Reflections on the Works of God,

Front Cover
R. Scholey, ... and Jas. Robbins, Winchester., 1820 - Calendars - 400 pages
 

What people are saying - Write a review

User Review - Flag as inappropriate

This is a distorced book...I wish the autor would at least know what he is talking about... Don't waste your time reading garbage content books like this one....

Other editions - View all

Common terms and phrases

Popular passages
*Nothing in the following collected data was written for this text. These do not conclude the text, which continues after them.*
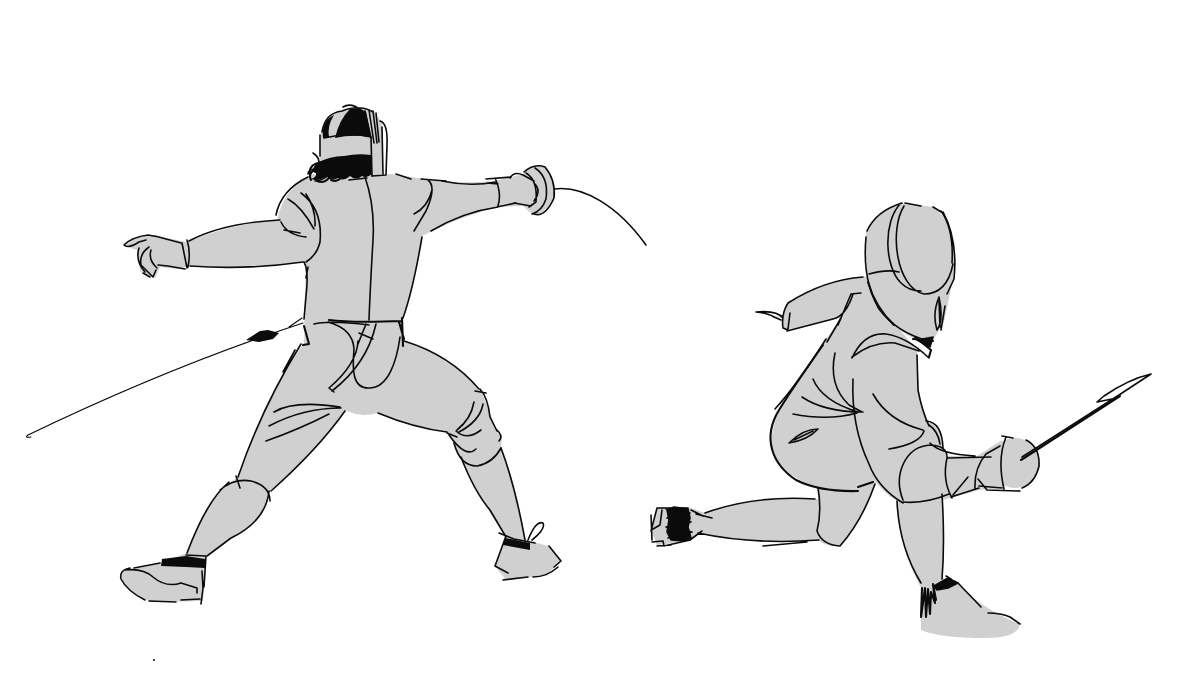
<!DOCTYPE html>
<html lang="en">
<head>
<meta charset="utf-8">
<title>Two fencers, gesture sketch</title>
<style>
  :root { --paper: #ffffff; --tone: #d0d0d0; --ink: #0b0b0b; }
  html, body { margin: 0; background: var(--paper); overflow: hidden; }
  .sketch { display: block; width: 1200px; height: 675px; }
  .tone { fill: var(--tone); }
  .ink { fill: none; stroke: var(--ink); stroke-width: 1.6; stroke-linecap: round; stroke-linejoin: round; }
  .bold { stroke-width: 2.1; }
  .fine { stroke-width: 1.1; }
  .solid { fill: var(--ink); }
</style>
</head>
<body>
<svg class="sketch" viewBox="0 0 1200 675" role="img" aria-label="Ink sketch of two fencers, one seen from behind in a long lunge, one crouching low with a foil">

  <g id="lunging-fencer">
    <g class="tone">
      <path id="lunge-mask" d="M320 156 L321 132 Q324 116 342 111 Q358 105 373 111 L382 122 L383 177 L314 182 Z"/>
      <path id="lunge-jacket" d="M312 174 Q350 181 390 174 Q412 177 430 180 Q462 184 494 181 L511 177 L528 173 L537 180 L536 204 L520 206 L499 207 Q468 214 436 229 L422 236 Q414 288 402 320 L403 342 L306 342 L304 319 L306 262 Q246 268 189 266 L178 269 L160 267 L155 278 L140 271 L137 250 L124 246 L138 237 L152 235 L187 242 Q230 224 277 220 Q284 188 312 174 Z"/>
      <path id="lunge-breeches" d="M305 325 L402 320 L404 340 Q452 357 481 391 L496 428 L502 436 L501 448 Q515 485 525 540 L549 546 L561 561 L546 576 L505 579 L495 566 L506 537 Q474 491 454 445 L449 433 Q406 424 378 413 Q360 418 345 410 Q318 448 270 491 Q266 521 232 538 L206 556 L203 601 L152 602 Q121 591 121 572 L160 563 L187 553 Q205 503 221 489 L238 477 Q262 400 304 343 Z"/>
      <path id="lunge-guard" d="M524 172 Q533 164 545 167 Q556 180 554 200 Q545 218 532 214 L523 206 Z"/>
    </g>

    <g id="lunge-mask-lines">
      <path class="solid" d="M323 138 Q321 121 334 115 Q327 126 329 137 Z M335 138 Q339 120 350 109 Q360 107 366 112 L371 137 Q352 134 335 138 Z"/>
      <path class="solid" d="M317 163 Q330 156 344 156 Q358 153 371 155 L372 174 Q366 179 362 176 Q356 181 350 176 Q343 182 338 178 Q330 182 327 176 Q318 182 311 179 Q317 177 316 173 Q309 172 317 163 Z"/>
      <path class="ink bold" d="M322 162 Q308 164 310 175 M319 168 Q307 172 311 180 M330 176 Q326 184 317 181 M342 176 Q338 183 331 180"/>
      <path class="ink" d="M322 132 Q325 113 342 111 Q360 104 373 112 M343 107 Q351 102 361 110 M320 135 L320 156 M371 137 L372 176 M324 138 Q349 132 371 137 M313 153 Q321 158 318 165 M308 174 Q308 169 317 169 M315 181 Q325 180 332 172 M349 180 L367 178"/>
      <path class="ink" d="M365 111 L371 138 M369 110 L374 143 M373 111 L377 143 M376 113 L379 142"/>
      <path class="ink" d="M380 121 Q388 123 387 145 L386 175 M382 127 L383 174 M372 176 L386 175"/>
    </g>

    <g id="lunge-jacket-lines" class="ink">
      <path d="M365 177 Q375 206 373 240 Q370 292 369 320"/>
      <path d="M308 177 Q281 190 276 215 M288 199 Q302 207 314 229 M301 193 Q323 209 320 242 Q317 255 306 262 M306 194 Q316 209 315 226 M281 222 Q287 235 306 237 M284 230 L300 233"/>
      <path d="M304 262 Q309 271 306 296 L304 319 M308 267 L306 278 M422 237 Q413 290 403 318 M396 174 L411 179 M428 180 Q437 187 426 211 L414 231 M432 190 Q428 207 414 214 M421 179 L446 181"/>
      <path d="M280 220 Q223 223 189 241 M303 262 Q248 270 190 266 M187 240 Q191 252 188 267 M182 243 L187 268 M442 181 Q470 187 496 182 M498 207 Q463 212 431 231 M495 178 Q502 193 498 206 M486 179 L511 177 M487 183 L498 184 M497 207 L516 203"/>
    </g>

    <g id="lunge-hands" class="ink">
      <path d="M159 237 L148 235 Q132 237 124 245 Q128 249 139 242 L146 240 M155 236 L181 243 M139 248 Q135 261 145 272 M149 247 Q139 254 141 265 L153 277 L156 270 M151 250 Q148 260 157 268 M158 265 L168 266 L185 269 M143 273 L150 277"/>
      <path d="M510 178 Q514 171 523 175 L534 181 M514 203 L531 206 M526 173 Q538 180 536 202 L529 207 M534 183 Q542 190 534 201"/>
      <path d="M524 172 Q534 163 545 167 Q556 180 554 198 Q545 218 534 214 M535 168 Q549 177 546 199 Q542 211 532 214"/>
      <path d="M554 189 C583 185 618 206 646 245"/>
    </g>

    <g id="lunge-back-foil">
      <path class="ink fine" d="M302 318 L289 327 M303 323 Q169 367 28 435 Q24 438 31 437"/>
      <path class="solid" d="M246 340 L260 331 L268 330 L279 333 L273 339 L259 342 Z"/>
    </g>

    <g id="lunge-breeches-lines" class="ink">
      <path class="bold" d="M304 326 L309 344 L303 345 M329 320 Q352 323 402 321 M402 318 L403 346 M399 322 L404 339"/>
      <path d="M314 324 Q329 320 369 325 M328 322 Q353 329 354 349 C352 371 353 388 368 388 C389 389 397 359 400 337 M366 324 L358 344 M376 324 Q367 364 332 391 M358 341 Q357 364 329 388 M359 333 L373 339 M329 388 L334 392"/>
      <path d="M301 344 Q262 407 238 477 M295 350 L283 372 M345 411 Q318 449 271 491 M274 412 Q294 400 340 407 M269 426 Q303 408 341 408 M266 441 Q300 429 329 414"/>
      <path d="M404 341 Q450 355 479 389 M378 413 Q414 428 447 432 M480 389 Q488 398 490 417 L497 431 M475 391 L486 393 M474 402 Q471 419 457 430 M483 404 Q480 421 459 432 M456 431 Q467 441 481 430 M447 433 L457 437 M449 435 Q466 459 476 449 M454 443 Q460 466 477 466 Q493 463 501 448 M496 429 Q504 436 499 441"/>
    </g>

    <g id="lunge-socks-and-shoes">
      <path class="ink" d="M220 490 Q234 478 251 481 Q270 486 270 501 M236 476 L240 488 M229 482 Q207 500 187 553 M269 491 Q266 521 231 538 L207 556 M461 457 Q474 491 490 510 L506 537 M501 448 Q515 485 525 540"/>
      <polygon id="front-shoe-collar" class="solid" points="162,559 186,556 205,559 205,568 186,567 161,566"/>
      <path class="ink" d="M186 555 L206 556 L204 587 M202 571 L203 588 L201 604"/>
      <path class="ink" d="M160 563 L134 568 M130 568 Q119 570 121 579 Q127 591 145 600 M125 570 Q143 568 153 577 Q166 588 181 583 L197 588 L197 593 M149 601 L176 602 M181 600 L200 599"/>
      <polygon id="rear-shoe-collar" class="solid" points="505,538 530,543 530,550 503,545"/>
      <path class="ink" d="M506 536 L495 566 M499 533 L514 539 L535 543 M528 540 Q536 520 543 523 Q546 529 532 540 M549 546 L561 561 L554 567 M495 566 L508 573 M503 580 L528 577 M533 577 Q547 577 558 567"/>
    </g>
  </g>

  <g id="crouching-fencer">
    <g class="tone">
      <path id="crouch-back-arm" d="M870 276 Q818 282 787 304 L783 317 L758 313 L782 318 L784 330 Q812 326 836 318 L868 320 Z"/>
      <path id="crouch-back-leg" d="M818 486 L876 482 Q858 528 840 546 Q824 546 818 540 Q754 546 700 533 L690 541 L657 545 L651 530 L658 507 L688 507 L705 513 Q754 496 818 499 Z"/>
      <path id="crouch-body" d="M856 280 L870 280 L900 330 L917 350 L919 392 Q922 411 928 421 Q940 421 943 446 L947 456 L977 456 L1002 440 L1004 488 L979 490 L951 498 L942 500 Q944 548 943 578 L956 582 Q983 610 1020 624 Q1018 638 985 638 Q940 638 921 630 L921 588 Q899 547 897 501 Q885 494 876 482 Q859 493 827 490 Q781 479 771 447 Q770 414 806 367 L838 322 Z"/>
      <path id="crouch-mask" d="M866 231 Q876 210 902 203 L934 207 Q956 224 955 270 L944 322 L932 342 L913 338 Q886 324 873 297 Q864 272 866 231 Z"/>
      <circle id="crouch-guard" cx="1015" cy="463" r="25"/>
    </g>

    <g id="crouch-mask-lines" class="ink">
      <path d="M867 231 Q876 211 902 203 M866 237 Q862 280 879 309 Q897 333 929 341 M901 203 C882 222 885 268 901 283 Q909 291 921 291 M904 206 C889 230 896 288 924 294 Q947 294 953 264 M905 203 L921 206 M933 207 L943 213 M941 211 Q954 229 952 263 M943 212 Q958 240 954 279 L947 294 M869 274 Q887 269 899 272 M945 306 L941 330 M939 297 Q932 314 937 330 Q944 320 939 297 M939 301 L940 327"/>
      <path class="bold" d="M868 282 Q875 307 894 325 M913 339 L933 341 M915 337 L931 350 L929 357"/>
      <path class="solid" d="M917 340 L933 337 L930 347 Z"/>
    </g>

    <g id="crouch-back-arm-lines" class="ink">
      <path d="M863 277 Q824 280 788 303 M861 293 L851 294 L838 325 M853 294 Q846 316 833 319 L787 331 M788 303 Q781 314 783 328 L788 330 M790 313 L788 329 M783 318 Q777 310 756 312 Q768 313 774 317 L781 320"/>
    </g>

    <g id="crouch-jacket-lines" class="ink">
      <path d="M852 358 Q864 332 886 334 Q907 337 929 358 M852 357 Q873 341 895 343 L919 351 M826 339 Q797 385 775 409 M841 318 L827 342 M917 355 L918 390 Q922 411 929 426 M853 379 Q851 426 869 464 Q878 488 903 503 M835 353 Q828 385 849 405 L862 412 M813 379 Q822 401 858 412 M802 397 Q824 412 863 412 M793 414 Q828 421 857 413 M873 394 Q888 421 923 430 M924 431 Q920 444 889 449"/>
      <path class="bold" d="M823 345 Q792 389 779 410 C762 438 772 464 796 480 Q820 492 858 491 M858 487 L873 482"/>
      <path d="M789 443 Q803 429 818 429 Q808 440 789 443 M794 440 L813 431"/>
    </g>

    <g id="crouch-foil-arm-lines" class="ink">
      <path d="M926 421 Q942 422 943 448 M929 425 Q938 431 940 444 M903 500 C893 475 905 446 931 445 Q947 446 947 457 M903 502 Q925 504 949 494 M930 443 Q940 454 975 456 M947 458 Q942 480 952 498 M947 458 L991 457 M951 497 L979 488 M953 495 L968 477"/>
      <path d="M975 489 Q974 468 986 454 L1000 446 M1006 437 Q997 459 1004 489 M1002 436 L1013 438 M978 479 L987 490 L1020 491 M979 486 L1002 488 M1026 440 Q1040 447 1039 466 Q1035 483 1022 488"/>
      <path class="bold" d="M1021 460 L1120 396"/>
      <path d="M1022 457 L1119 395 L1151 374 Q1129 379 1104 396 L1097 402 M1097 402 L1112 399"/>
    </g>

    <g id="crouch-legs-lines" class="ink">
      <path d="M875 484 Q862 521 840 546 M818 488 Q822 511 817 531 Q822 545 840 546 M705 513 Q754 495 815 499 M696 514 L712 518 M698 533 Q754 545 819 540 M763 546 L807 542 M691 510 L703 516 M690 540 L702 531"/>
      <path class="solid" d="M667 510 L674 507 L688 509 L690 518 L688 527 L691 538 L684 541 L671 540 L667 532 L669 520 Z"/>
      <path d="M666 509 L690 513 L667 518 L691 522 L666 527 L692 532 L668 538"/>
      <path d="M651 531 L657 508 L688 508 M651 515 L652 540 M662 510 L660 525 L653 529 M652 542 L663 541 L664 546 L690 540 M657 546 L671 545"/>
      <path d="M897 501 Q899 547 921 583 M942 494 Q945 542 942 579"/>
      <path class="solid" d="M934 586 L948 578 L958 583 L948 588 L937 590 Z"/>
      <path class="bold" d="M922 588 L921 617 L925 588 L926 617 L928 589 L930 614 L931 592 L935 603 L933 584 L936 600"/>
      <path d="M946 576 L951 579 M958 583 L981 607 M988 613 Q1001 613 1010 617 L1020 624"/>
    </g>
  </g>

  <circle id="ink-speck" class="solid" cx="154" cy="660" r="1"/>
</svg>
</body>
</html>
Page 298 - It shall even be as when an hungry man dreameth, and, behold, he eateth; but he awaketh, and his soul is empty: or as when a thirsty man dreameth, and, behold, he drinketh; but he awaketh, and, behold, he is faint, and his soul hath appetite: so shall the multitude of all the nations be, that fight against mount Zion.
Page 16 - For all flesh is as grass, and all the glory of man as the flower of the grass. The grass withereth, and the flower thereof falleth away: but the word of the Lord endureth forever.
Page 256 - Christ, and as. sure unto ourselves a glorious and happy eternity. OCTOBER XXVI. The End of Summer* THE last rays of the summer sun now fall feebly on the earth : every thing is changed : that country which so lately bloomed in verdant beauty and blushing charms, is becoming poor, withered, and barren. We no longer see the trees rich in blossom, nor the spring gay with verdure; the magnificence of summer displayed in a thousand variations of colours, whose...
Page 8 - Hence proceed the different colours of the rainbow : they are seven in number, and appear in the following order; red, orange, yellow, green, blue, indigo, and violet. These colours appear the more vivid as the clouds which are behind are darker, and the drops of rain fall closer. The drops...
Page 197 - Put not your trust in princes, nor in the sons of men, in whom there is no help ; but repose on the Rock of Ages, your Saviour, and your God.
Page 240 - These vessels gradually enlarge in size, till they form very large tubes, which return the blood back to the right ventricle of the heart. The blood is then propelled into the pulmonary artery, which disperses it through the lungs by innumerable small branches. It is there exposed to the action of the air, is afterwards received by the pulmonary veins, and by them is conveyed to the left auricle of the heart. This contracts, and sends it into the left ventricle, which, also contracting, pushes it...

Bibliographic information